The volume of money in circulation and that of bank deposit curren cy, as well as the velocity of both of these, can be statistically determined with a fair degree of Professor Irving Fisher publishes annually the data for his "equation of ex change." Professor Kemmerer recently published' the following indexes bearing upon war inflation: Undoubtedly the velocity of the circulation of money and that of deposits also increased during this period. Combining the factors of purchasing power, it is very evident that they in creased faster than trade and explain the decided inflation of prices.
Inequalities of Inflation Increases of money and bank credit, if used, tend to price inflation, but they do not inflate all prices equally because there is not an equal demand for all kinds of things or services. The infla tion comes not simply from an increase in the quantity of pur chasing power, but from the increasing competitive efforts to exchange the money or credit for things and services; if no at tempt were made to use the enlarged purchasing facilities there would be no effect upon prices.
An abnormal demand for munitions, for instance, and the use of almost unlimited supplies of money and credit in competitive bidding during the years 1914-1919, caused a great increase in their price. But the price of real estate did not rise because little, if any, of the new credit was used for purchasing real estate. The high profit in the manufacture of munitions tended to cause the transfer of capital from the development of real estate to the manufacture of munitions. This drift of capital was accompanied by a drift of laborers eager to earn the higher wages paid in munition factories. Employers in other lines of business then found that they had to give their employees higher wages to hold them; they had to bid for capital in like manner. The demand for many products was increased by the higher purchasing power of the munition workers and manufacturers. In consequence there followed an equalization of wages and prices in the various lines; that is, the inflation became quite general.
It has been previously stated that in 1914-1918 real estate prices did not rise with the inflation because capital funds were devoted largely to other uses. Nor did wages and salaries respond with such uniform rapidity as the price level of goods. This un responsiveness was due to the same fact, viz., that, relatively
speaking, less was spent upon these items than upon goods. The wage-earner lacks the ability to foresee the depreciation in the purchasing power of his earnings as the prices of his budget rise; and even when he does foresee it, his timidity often prevents him from wresting a just advance from his employer. The simulta neous advances of wages and prices is prevented by lack of fore sight, or by custom, or contract, or union wage bargain. Salaries respond still more slowly. In times of rising prices the employer of labor is therefore at an advantage and the employee finds his real earning power declining poi passu with the rise.
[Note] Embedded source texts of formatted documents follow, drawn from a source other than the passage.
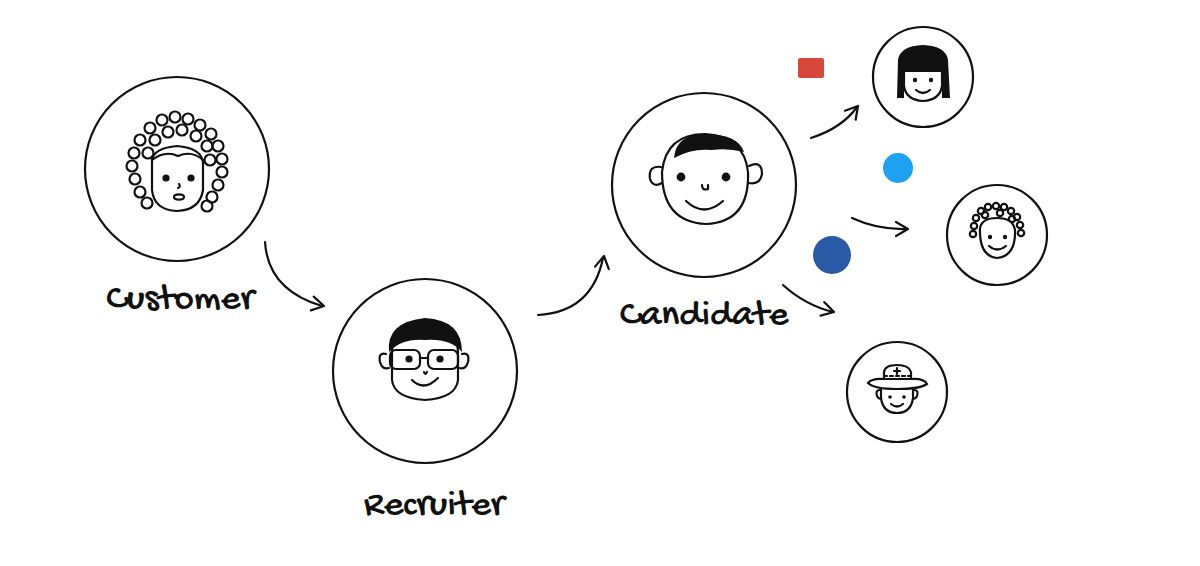
<!DOCTYPE html>
<html lang="en">
<head>
<meta charset="utf-8">
<title>Customer to Recruiter to Candidate</title>
<link rel="stylesheet" href="https://fonts.googleapis.com/css2?family=Gochi+Hand&display=swap">
<style>
  :root {
    --paper: #ffffff;
    --ink: #111111;
    --mail-red: #d9473a;
    --sky-blue: #1da1f2;
    --deep-blue: #2a5aa6;
  }
  html, body {
    margin: 0;
    padding: 0;
    overflow: hidden;
    background: var(--paper);
  }
  .referral-flow {
    display: block;
    width: 1200px;
    height: 566px;
  }
  .node-ring { fill: var(--paper); stroke: var(--ink); stroke-width: 2.2; }
  .line { fill: none; stroke: var(--ink); stroke-width: 2.2; stroke-linecap: round; stroke-linejoin: round; }
  .fill-ink { fill: var(--ink); }
  .skin { fill: var(--paper); stroke: var(--ink); stroke-width: 2.2; }
  .role-label {
    font-family: "Gochi Hand", cursive;
    font-size: 38px;
    fill: var(--ink);
    text-anchor: middle;
  }
  .channel-mail { fill: var(--mail-red); }
  .channel-sky { fill: var(--sky-blue); }
  .channel-deep { fill: var(--deep-blue); }
</style>
</head>
<body>
<svg class="referral-flow" viewBox="0 0 1200 566" xmlns="http://www.w3.org/2000/svg">
  <defs>
    <circle id="curl" r="5.5" class="line"/>
    <circle id="curl-small" r="3.2" class="line" stroke-width="1.4"/>
    <path id="arrow-head" d="M-12 -7 L0 0 L-12 7" class="line"/>
  </defs>

  <!-- Customer -->
  <g class="person customer">
    <circle class="node-ring" cx="177" cy="169" r="92"/>
    <g class="curly-hair">
      <use href="#curl" x="140" y="140"/><use href="#curl" x="150" y="128"/>
      <use href="#curl" x="162" y="120"/><use href="#curl" x="175" y="117"/>
      <use href="#curl" x="188" y="119"/><use href="#curl" x="200" y="125"/>
      <use href="#curl" x="211" y="134"/><use href="#curl" x="218" y="146"/>
      <use href="#curl" x="222" y="159"/><use href="#curl" x="222" y="172"/>
      <use href="#curl" x="218" y="185"/><use href="#curl" x="212" y="197"/>
      <use href="#curl" x="134" y="153"/><use href="#curl" x="132" y="166"/>
      <use href="#curl" x="135" y="179"/><use href="#curl" x="140" y="192"/>
      <use href="#curl" x="147" y="203"/><use href="#curl" x="207" y="206"/>
      <use href="#curl" x="155" y="140"/><use href="#curl" x="168" y="132"/>
      <use href="#curl" x="182" y="130"/><use href="#curl" x="196" y="136"/>
      <use href="#curl" x="207" y="146"/><use href="#curl" x="148" y="153"/>
      <use href="#curl" x="210" y="160"/>
    </g>
    <path class="skin" d="M152 160 Q154 148 177 146 Q201 148 203 162 L203 190 Q200 210 177 211 Q154 210 152 190 Z"/>
    <path class="line" d="M152 160 Q165 150 178 156 Q192 150 203 160"/>
    <circle class="fill-ink" cx="166" cy="178" r="3.6"/>
    <circle class="fill-ink" cx="191" cy="178" r="3.6"/>
    <path class="line" stroke-width="1.6" d="M179 184 q2 3 -1 4"/>
    <ellipse class="line" stroke-width="1.8" cx="179" cy="197" rx="5" ry="2.6"/>
  </g>
  <text class="role-label" x="180" y="307">Customer</text>

  <!-- Recruiter -->
  <g class="person recruiter">
    <circle class="node-ring" cx="425" cy="371" r="92"/>
    <path class="skin" d="M392 352 Q392 330 425 328 Q458 330 458 352 L458 380 Q456 398 425 400 Q394 398 392 380 Z"/>
    <path class="fill-ink" d="M389 352 Q386 322 425 318 Q462 320 462 352 Q450 338 425 340 Q402 338 389 352 Z"/>
    <path class="line" d="M386 354 q-8 -2 -6 8 q2 8 9 6 M462 354 q8 -2 6 8 q-2 8 -9 6"/>
    <rect class="line" x="390" y="350" width="30" height="19" rx="6"/>
    <rect class="line" x="428" y="350" width="30" height="19" rx="6"/>
    <path class="line" d="M420 358 h8"/>
    <circle class="fill-ink" cx="409" cy="359" r="3.6"/>
    <circle class="fill-ink" cx="440" cy="359" r="3.6"/>
    <path class="line" stroke-width="1.6" d="M424 372 q1 4 3 0"/>
    <path class="line" d="M412 380 Q424 392 438 378"/>
  </g>
  <text class="role-label" x="434" y="513">Recruiter</text>

  <!-- Candidate -->
  <g class="person candidate">
    <circle class="node-ring" cx="704" cy="185" r="92"/>
    <path class="line" d="M661 167 q-13 -2 -11 12 q3 9 12 4 M749 166 q13 -6 13 8 q-2 11 -13 9"/>
    <path class="skin" d="M662 172 Q666 134 705 134 Q744 136 748 172 Q750 222 706 224 Q662 222 662 172 Z"/>
    <path class="fill-ink" d="M674 158 Q676 134 705 134 Q738 134 744 152 Q728 148 712 150 Q692 148 674 158 Z"/>
    <circle class="fill-ink" cx="681" cy="177" r="4.4"/>
    <circle class="fill-ink" cx="726" cy="177" r="4.4"/>
    <path class="line" stroke-width="1.6" d="M702 185 q0 6 6 4 l0 -4"/>
    <path class="line" d="M686 201 Q704 218 723 201"/>
  </g>
  <text class="role-label" x="704" y="323">Candidate</text>

  <!-- Referred friends -->
  <g class="person friend-bangs">
    <circle class="node-ring" cx="923" cy="77" r="50"/>
    <path class="fill-ink" d="M897 98 L898 60 Q900 46 923 45 Q946 46 948 60 L950 98 L942 98 L942 66 L904 66 L904 98 Z"/>
    <path class="skin" d="M904 66 L942 66 L942 86 Q940 100 923 101 Q906 100 904 86 Z"/>
    <path class="fill-ink" d="M904 66 L942 66 L942 72 L904 72 Z"/>
    <circle class="fill-ink" cx="915" cy="80" r="2.2"/>
    <circle class="fill-ink" cx="931" cy="80" r="2.2"/>
    <path class="line" stroke-width="1.6" d="M916 90 Q923 96 930 90"/>
  </g>

  <g class="person friend-curly">
    <circle class="node-ring" cx="997" cy="235" r="50"/>
    <g class="curly-hair">
      <use href="#curl-small" x="974" y="226"/><use href="#curl-small" x="976" y="218"/>
      <use href="#curl-small" x="981" y="211"/><use href="#curl-small" x="988" y="207"/>
      <use href="#curl-small" x="996" y="206"/><use href="#curl-small" x="1004" y="207"/>
      <use href="#curl-small" x="1011" y="211"/><use href="#curl-small" x="1017" y="217"/>
      <use href="#curl-small" x="1020" y="225"/><use href="#curl-small" x="1021" y="233"/>
      <use href="#curl-small" x="973" y="234"/><use href="#curl-small" x="985" y="215"/>
      <use href="#curl-small" x="1000" y="213"/><use href="#curl-small" x="1012" y="219"/>
    </g>
    <path class="skin" d="M980 228 Q982 218 997 218 Q1013 218 1015 230 Q1016 256 997 258 Q979 256 980 228 Z"/>
    <circle class="fill-ink" cx="990" cy="237" r="2.2"/>
    <circle class="fill-ink" cx="1005" cy="237" r="2.2"/>
    <path class="line" stroke-width="1.6" d="M989 246 Q997 253 1006 246"/>
  </g>

  <g class="person friend-hat">
    <circle class="node-ring" cx="897" cy="392" r="50"/>
    <path class="line" stroke-width="1.6" d="M880 390 q-5 0 -3 6 q2 4 5 2 M914 390 q5 0 3 6 q-2 4 -5 2"/>
    <path class="skin" stroke-width="1.6" d="M881 384 L913 384 L913 398 Q911 413 897 413 Q883 413 881 398 Z"/>
    <path class="skin" stroke-width="1.6" d="M884 372 Q885 365 897 365 Q909 365 911 372 L911 384 L884 384 Z"/>
    <path class="skin" stroke-width="1.6" d="M868 383 Q872 378 884 379 L911 379 Q924 378 927 384 Q920 389 897 389 Q874 389 868 383 Z"/>
    <path class="line" stroke-width="1.2" stroke-dasharray="3 3" d="M884 376 L911 376"/>
    <path class="line" stroke-width="1.4" d="M897 368 v6 M894 371 h6"/>
    <circle class="fill-ink" cx="890" cy="397" r="1.8"/>
    <circle class="fill-ink" cx="904" cy="397" r="1.8"/>
    <path class="line" stroke-width="1.4" d="M891 404 Q897 409 903 404"/>
  </g>

  <!-- Channel markers -->
  <rect class="channel-mail" x="798" y="58" width="26" height="20" rx="2"/>
  <circle class="channel-sky" cx="898" cy="168" r="15"/>
  <circle class="channel-deep" cx="832" cy="255" r="19"/>

  <!-- Flow arrows -->
  <g class="flow-arrows">
    <path class="line" d="M265 242 Q268 290 322 306"/>
    <use href="#arrow-head" transform="translate(324 306) rotate(12)"/>
    <path class="line" d="M538 315 Q592 312 603 258"/>
    <use href="#arrow-head" transform="translate(604 256) rotate(-80)"/>
    <path class="line" d="M811 138 Q842 128 857 107"/>
    <use href="#arrow-head" transform="translate(858 106) rotate(-50)"/>
    <path class="line" d="M852 218 Q878 230 907 229"/>
    <use href="#arrow-head" transform="translate(908 229) rotate(0)"/>
    <path class="line" d="M783 285 Q805 305 833 312"/>
    <use href="#arrow-head" transform="translate(834 312) rotate(15)"/>
  </g>
</svg>
</body>
</html>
Interest Rate and Inflation Nor does the interest rate rise in proportion to the inflation. The loaning class is less shrewd and apt in sensing conditions and is usually content for a time to loan at, say, 3 per cent to bor rowers who would be willing, if necessary, to pay 5 per cent. The enterprisers enjoy, therefore, the further advantage of borrowing money at the former low rates. This encourages borrowing, and thereby the creation of more deposits; and these in turn swell prices still higher and make borrowing still more advantageous.
Periods of rising prices are therefore boom times for the manu facturer; he buys material at today's prices, and by the time they are manufactured he finds their prices have risen with the general price level. He hires labor at former or slightly advanced rates and he borrows capital at former or lethargically rising rates. The market for his product is steady and waiting, at good prices, and profits are high.
Meantime the wage-earner is victimized by a progressive de preciation of his earning power. The salaried man suffers like wise, as does anyone whose money income is a fixed sum. The bondholder, for example, finds that his interest will buy less and less and that the purchasing power of his principal when repaid has decreased. The real value of fixed rentals likewise declines. The thrifty saver finds his life's accumulations shrinking in worth to him. The income from endowments of educational and charit able institutions decrease in purchasing power, making it impos sible to continue the former scale of operations. On the other hand, the debtor class are enabled to extricate themselves from debt by the repayment of a sum much less in its purchasing power than the sum borrowed.